Bone Necro Showcase.jpg

Your offhand is a bit more difficult. Like wands, you cannot gamble them, unlike wands, you can’t buy them. So you’re left with the luck of the drop. Rares and magics are obviously always a good find, but don’t overlook even non-magic heads that drop, and above all, pick up every grey you find. You’re ideally looking for 2 sockets to make either ShaelEth for resistances or EthLum for +skills, but obviously, you want the shrunken head to first have skill bonuses you want, otherwise don’t bother. If you find a good one with the wrong number of sockets (1 or 3) you can still make some use of it by putting in a Perfect Diamond or an Um rune (NOT RECOMMENDED!), or making Ancient’s Pledge (RalOrtTal). Though you won’t get the magic find and cannot be frozen from ShaelEth, you do get better resistances. Speaking of resistances, the achievable goal you are aiming for on your chest piece is either a rare piece of armor with good resistances and perhaps some life, or, if you can find or make yourself farm the runes, you can make Smoke (NefLum) to give you a major resistance boost. Remember, projectiles that pierce through Bone Walls and Prisons will often head straight at you, and you may not be able to dodge if you’re locked in place among your bone architecture. That can mean death with low resistances, and Bone Armor won’t help you against elemental damage. If you get lucky, you can equip a unique such as Que-Hegan’s Wisdom, provided your resistances are solid enough, or you can have Larzuk socket it so you can put in one of the resistance runes. Skin of the Vipermagi is also a solid find and is even better if socketed by Larzuk. If you’re really lucky or you farm the runes on Countess etc., you can even make the Bone runeword (SolUmUm) in your chest for solid resists, +2 all skills and a robust mana boost. For this reason, I would advise against using up your Um runes for resistance boosts in your other gear, because Bone is just way too good to pass up.

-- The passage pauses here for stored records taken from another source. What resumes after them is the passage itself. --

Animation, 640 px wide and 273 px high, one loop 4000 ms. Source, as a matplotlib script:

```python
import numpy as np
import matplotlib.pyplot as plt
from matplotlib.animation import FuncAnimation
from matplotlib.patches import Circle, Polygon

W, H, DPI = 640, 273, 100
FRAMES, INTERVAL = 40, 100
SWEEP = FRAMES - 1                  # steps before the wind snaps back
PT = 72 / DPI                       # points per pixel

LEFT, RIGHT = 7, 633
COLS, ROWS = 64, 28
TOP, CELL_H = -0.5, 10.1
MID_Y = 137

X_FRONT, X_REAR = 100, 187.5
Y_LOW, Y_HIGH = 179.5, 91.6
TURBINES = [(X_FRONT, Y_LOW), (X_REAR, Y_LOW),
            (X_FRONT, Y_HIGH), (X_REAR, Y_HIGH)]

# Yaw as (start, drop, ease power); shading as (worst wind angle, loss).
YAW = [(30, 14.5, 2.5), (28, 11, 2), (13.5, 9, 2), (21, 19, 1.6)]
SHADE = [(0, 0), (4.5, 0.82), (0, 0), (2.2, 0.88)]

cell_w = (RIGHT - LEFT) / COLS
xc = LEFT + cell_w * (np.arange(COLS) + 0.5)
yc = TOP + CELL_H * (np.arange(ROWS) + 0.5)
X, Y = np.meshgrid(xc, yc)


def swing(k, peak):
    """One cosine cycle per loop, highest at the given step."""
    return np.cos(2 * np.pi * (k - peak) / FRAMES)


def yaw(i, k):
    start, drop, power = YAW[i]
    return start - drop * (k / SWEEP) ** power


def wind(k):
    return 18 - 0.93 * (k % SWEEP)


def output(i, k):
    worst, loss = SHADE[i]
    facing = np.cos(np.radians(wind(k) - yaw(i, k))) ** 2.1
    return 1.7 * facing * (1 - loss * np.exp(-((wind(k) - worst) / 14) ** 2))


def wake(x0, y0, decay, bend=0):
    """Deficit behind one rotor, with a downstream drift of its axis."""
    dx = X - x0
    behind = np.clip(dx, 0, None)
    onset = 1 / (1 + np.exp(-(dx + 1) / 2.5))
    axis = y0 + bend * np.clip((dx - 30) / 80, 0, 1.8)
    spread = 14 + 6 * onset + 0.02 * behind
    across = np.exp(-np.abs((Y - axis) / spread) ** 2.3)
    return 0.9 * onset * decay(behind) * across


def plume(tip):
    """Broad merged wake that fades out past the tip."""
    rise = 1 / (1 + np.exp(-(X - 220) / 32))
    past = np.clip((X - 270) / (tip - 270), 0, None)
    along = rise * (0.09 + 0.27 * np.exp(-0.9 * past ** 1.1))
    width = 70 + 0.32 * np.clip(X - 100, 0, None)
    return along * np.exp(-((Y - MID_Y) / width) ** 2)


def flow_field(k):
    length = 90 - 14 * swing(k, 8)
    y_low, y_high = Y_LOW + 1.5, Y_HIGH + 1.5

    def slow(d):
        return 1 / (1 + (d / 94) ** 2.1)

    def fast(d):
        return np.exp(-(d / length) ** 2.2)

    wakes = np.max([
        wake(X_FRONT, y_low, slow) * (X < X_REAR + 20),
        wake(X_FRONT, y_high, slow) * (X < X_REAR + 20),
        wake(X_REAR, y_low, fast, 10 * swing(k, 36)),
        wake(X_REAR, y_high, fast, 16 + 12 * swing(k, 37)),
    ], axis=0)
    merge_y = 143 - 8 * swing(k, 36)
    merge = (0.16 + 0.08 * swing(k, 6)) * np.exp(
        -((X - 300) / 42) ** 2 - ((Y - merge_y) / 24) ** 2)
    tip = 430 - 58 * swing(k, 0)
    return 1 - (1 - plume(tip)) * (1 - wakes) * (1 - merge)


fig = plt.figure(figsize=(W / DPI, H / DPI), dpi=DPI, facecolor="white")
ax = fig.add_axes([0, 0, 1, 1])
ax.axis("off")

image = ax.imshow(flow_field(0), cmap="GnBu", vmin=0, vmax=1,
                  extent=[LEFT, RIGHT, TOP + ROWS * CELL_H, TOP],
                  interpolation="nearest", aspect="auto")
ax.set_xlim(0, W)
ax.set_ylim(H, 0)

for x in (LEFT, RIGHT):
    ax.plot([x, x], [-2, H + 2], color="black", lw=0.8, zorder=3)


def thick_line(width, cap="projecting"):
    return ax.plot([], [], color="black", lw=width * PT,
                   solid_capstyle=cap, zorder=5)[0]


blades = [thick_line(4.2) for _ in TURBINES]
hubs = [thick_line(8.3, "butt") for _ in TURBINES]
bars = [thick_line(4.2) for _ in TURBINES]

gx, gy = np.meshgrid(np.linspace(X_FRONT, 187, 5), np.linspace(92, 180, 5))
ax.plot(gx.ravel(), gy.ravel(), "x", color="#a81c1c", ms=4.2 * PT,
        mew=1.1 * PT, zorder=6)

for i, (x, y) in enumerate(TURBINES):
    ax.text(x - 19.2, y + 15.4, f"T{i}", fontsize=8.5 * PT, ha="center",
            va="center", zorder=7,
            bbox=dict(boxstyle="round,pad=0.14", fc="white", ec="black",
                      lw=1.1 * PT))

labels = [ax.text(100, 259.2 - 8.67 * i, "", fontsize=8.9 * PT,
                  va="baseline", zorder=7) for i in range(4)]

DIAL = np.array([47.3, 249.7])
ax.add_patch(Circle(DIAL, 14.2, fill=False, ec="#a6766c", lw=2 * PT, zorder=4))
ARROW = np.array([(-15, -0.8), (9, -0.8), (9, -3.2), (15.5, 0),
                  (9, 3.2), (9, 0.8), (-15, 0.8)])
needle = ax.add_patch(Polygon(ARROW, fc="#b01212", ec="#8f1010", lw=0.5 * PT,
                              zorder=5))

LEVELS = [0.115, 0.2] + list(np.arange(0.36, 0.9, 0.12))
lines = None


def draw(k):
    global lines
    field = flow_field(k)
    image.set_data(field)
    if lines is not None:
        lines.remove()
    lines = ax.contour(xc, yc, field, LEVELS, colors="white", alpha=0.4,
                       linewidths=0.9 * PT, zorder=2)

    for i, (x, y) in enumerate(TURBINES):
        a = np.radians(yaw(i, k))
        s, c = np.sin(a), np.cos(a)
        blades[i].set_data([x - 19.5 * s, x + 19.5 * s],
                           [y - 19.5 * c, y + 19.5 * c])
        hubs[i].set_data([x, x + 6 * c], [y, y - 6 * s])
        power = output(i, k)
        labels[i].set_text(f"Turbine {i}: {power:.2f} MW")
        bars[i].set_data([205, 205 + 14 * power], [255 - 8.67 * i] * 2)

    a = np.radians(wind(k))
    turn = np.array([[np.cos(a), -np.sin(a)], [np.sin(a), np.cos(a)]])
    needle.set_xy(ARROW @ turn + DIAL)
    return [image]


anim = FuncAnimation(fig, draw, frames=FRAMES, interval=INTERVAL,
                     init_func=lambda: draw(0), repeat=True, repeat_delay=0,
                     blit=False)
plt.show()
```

The rest of your gear is unlikely to contribute to your skills, outside of a lucky ring find such as Bul-Kathos’ Wedding Band, so here is where you should try to smooth out your resistances and life. Once your head and neck piece is set, you should start spending your gold on gambling to replace any of your weaker pieces of gear, such as belts or boots, with resists, life, mana, etc. since it is pointless having all these beautiful +3 Poison and Bone amulets and circlets if you die the moment any elemental damage flies your way. It is worth noting though, that once you commit to gambling your gear, it will be harder for you to afford buying any good wands you might find on vendors, so you have to choose your priorities. The one place among these remaining slots that I think I should highlight is gloves. You can get really lucky with drops or targeted gambling here (it’s pretty unlikely with gambling to be honest), since Trang-Oul’s Claws are not really that rare and would improve your character massively through their 25 % poison damage increase and +2 to curses. Obviously there isn’t much you can do to get them specifically, all you can do is hope for the best, maybe carry some magic find around if you can. And, it goes without saying, cover your resistances and life with charms. __________________________________________________________________________________________________________________________________________________________________________________________

Well, folks, that's all for this one. Hope you enjoy playing it;-)